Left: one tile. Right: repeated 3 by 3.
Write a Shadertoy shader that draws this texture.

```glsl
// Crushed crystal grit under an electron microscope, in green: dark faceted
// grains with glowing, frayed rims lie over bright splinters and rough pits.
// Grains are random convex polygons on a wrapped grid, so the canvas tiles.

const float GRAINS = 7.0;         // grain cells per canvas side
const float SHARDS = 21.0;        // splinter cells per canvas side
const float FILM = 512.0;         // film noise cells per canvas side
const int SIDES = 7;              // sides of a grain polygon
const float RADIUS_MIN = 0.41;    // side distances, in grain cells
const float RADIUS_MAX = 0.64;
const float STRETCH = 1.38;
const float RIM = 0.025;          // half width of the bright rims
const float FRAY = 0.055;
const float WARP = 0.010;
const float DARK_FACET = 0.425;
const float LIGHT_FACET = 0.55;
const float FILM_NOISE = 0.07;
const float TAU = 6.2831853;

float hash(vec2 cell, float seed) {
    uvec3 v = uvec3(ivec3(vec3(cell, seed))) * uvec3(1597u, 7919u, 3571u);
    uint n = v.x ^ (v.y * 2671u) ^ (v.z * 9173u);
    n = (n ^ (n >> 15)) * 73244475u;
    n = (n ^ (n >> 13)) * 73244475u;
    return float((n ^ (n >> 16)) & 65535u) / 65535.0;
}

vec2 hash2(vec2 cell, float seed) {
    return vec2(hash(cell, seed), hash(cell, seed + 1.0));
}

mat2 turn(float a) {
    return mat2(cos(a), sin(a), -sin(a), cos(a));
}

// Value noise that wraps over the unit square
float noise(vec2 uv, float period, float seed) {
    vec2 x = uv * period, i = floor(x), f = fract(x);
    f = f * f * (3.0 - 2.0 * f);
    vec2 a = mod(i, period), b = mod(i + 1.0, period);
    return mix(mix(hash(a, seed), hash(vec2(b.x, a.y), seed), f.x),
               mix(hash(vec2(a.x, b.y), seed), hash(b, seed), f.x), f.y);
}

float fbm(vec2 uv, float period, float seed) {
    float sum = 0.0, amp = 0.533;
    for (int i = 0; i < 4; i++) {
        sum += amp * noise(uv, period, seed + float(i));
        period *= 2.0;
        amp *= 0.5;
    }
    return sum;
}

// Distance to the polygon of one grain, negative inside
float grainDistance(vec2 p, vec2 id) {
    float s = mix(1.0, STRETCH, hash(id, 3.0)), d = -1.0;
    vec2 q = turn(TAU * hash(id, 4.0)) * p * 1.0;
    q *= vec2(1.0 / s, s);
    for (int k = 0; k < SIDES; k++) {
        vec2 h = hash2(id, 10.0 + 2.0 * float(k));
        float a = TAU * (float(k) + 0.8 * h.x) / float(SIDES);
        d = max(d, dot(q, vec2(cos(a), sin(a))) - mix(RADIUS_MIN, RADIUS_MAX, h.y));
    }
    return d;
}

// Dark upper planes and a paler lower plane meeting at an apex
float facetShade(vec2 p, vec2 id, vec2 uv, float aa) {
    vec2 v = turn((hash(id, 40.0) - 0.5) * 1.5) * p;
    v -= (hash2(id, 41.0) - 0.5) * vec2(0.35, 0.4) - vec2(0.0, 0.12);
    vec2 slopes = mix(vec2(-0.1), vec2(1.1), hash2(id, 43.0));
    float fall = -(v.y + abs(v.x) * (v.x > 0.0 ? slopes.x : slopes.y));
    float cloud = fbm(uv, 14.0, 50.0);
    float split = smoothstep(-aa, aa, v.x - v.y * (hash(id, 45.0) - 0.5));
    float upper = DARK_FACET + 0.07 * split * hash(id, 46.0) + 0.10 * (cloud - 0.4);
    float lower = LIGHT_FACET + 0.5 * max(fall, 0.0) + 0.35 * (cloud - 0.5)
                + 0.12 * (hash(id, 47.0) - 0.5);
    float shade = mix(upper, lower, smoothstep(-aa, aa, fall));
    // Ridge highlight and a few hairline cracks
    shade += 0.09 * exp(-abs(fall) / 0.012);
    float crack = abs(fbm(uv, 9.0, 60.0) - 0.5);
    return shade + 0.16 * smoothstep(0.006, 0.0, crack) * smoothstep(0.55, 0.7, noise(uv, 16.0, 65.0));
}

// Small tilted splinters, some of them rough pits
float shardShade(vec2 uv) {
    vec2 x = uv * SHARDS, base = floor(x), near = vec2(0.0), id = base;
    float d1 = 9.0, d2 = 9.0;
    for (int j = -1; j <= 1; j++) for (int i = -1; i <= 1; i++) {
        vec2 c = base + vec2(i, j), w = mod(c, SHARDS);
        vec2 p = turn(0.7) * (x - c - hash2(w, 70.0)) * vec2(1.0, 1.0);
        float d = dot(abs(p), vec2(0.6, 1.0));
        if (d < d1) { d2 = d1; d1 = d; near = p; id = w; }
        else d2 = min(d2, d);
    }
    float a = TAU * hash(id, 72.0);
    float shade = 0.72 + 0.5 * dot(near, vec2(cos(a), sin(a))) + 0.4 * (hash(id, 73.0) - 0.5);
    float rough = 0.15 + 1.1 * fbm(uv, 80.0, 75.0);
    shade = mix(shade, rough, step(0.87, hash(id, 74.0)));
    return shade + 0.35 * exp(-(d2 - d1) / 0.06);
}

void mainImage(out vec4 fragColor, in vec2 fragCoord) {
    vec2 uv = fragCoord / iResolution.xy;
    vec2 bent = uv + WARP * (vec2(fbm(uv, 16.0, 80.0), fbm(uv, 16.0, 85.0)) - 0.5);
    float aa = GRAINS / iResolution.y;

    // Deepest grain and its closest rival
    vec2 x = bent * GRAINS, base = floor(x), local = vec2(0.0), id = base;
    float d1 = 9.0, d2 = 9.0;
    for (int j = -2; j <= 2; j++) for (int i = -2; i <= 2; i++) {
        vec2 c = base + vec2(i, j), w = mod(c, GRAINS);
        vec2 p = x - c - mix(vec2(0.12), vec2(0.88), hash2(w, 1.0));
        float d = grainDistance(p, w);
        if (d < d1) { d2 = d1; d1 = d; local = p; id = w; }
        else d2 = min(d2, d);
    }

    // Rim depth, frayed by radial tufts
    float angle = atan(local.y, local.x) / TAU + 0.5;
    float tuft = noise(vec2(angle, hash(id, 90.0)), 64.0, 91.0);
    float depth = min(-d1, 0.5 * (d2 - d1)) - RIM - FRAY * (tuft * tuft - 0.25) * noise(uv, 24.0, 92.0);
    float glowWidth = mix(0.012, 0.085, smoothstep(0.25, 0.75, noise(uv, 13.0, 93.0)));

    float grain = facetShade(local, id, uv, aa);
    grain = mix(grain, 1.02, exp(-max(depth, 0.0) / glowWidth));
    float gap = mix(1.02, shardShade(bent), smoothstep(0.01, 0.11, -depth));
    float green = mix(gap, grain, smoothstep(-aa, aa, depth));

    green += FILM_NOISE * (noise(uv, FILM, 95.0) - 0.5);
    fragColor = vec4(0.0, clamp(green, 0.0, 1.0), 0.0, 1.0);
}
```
· · ·
§ Work order: A complete answer reproduces every line of the records in which the word "seed" occurs.

§ Written solution:
float hash(vec2 cell, float seed) {
    uvec3 v = uvec3(ivec3(vec3(cell, seed))) * uvec3(1597u, 7919u, 3571u);
vec2 hash2(vec2 cell, float seed) {
    return vec2(hash(cell, seed), hash(cell, seed + 1.0));
float noise(vec2 uv, float period, float seed) {
    return mix(mix(hash(a, seed), hash(vec2(b.x, a.y), seed), f.x),
               mix(hash(vec2(a.x, b.y), seed), hash(b, seed), f.x), f.y);
float fbm(vec2 uv, float period, float seed) {
        sum += amp * noise(uv, period, seed + float(i));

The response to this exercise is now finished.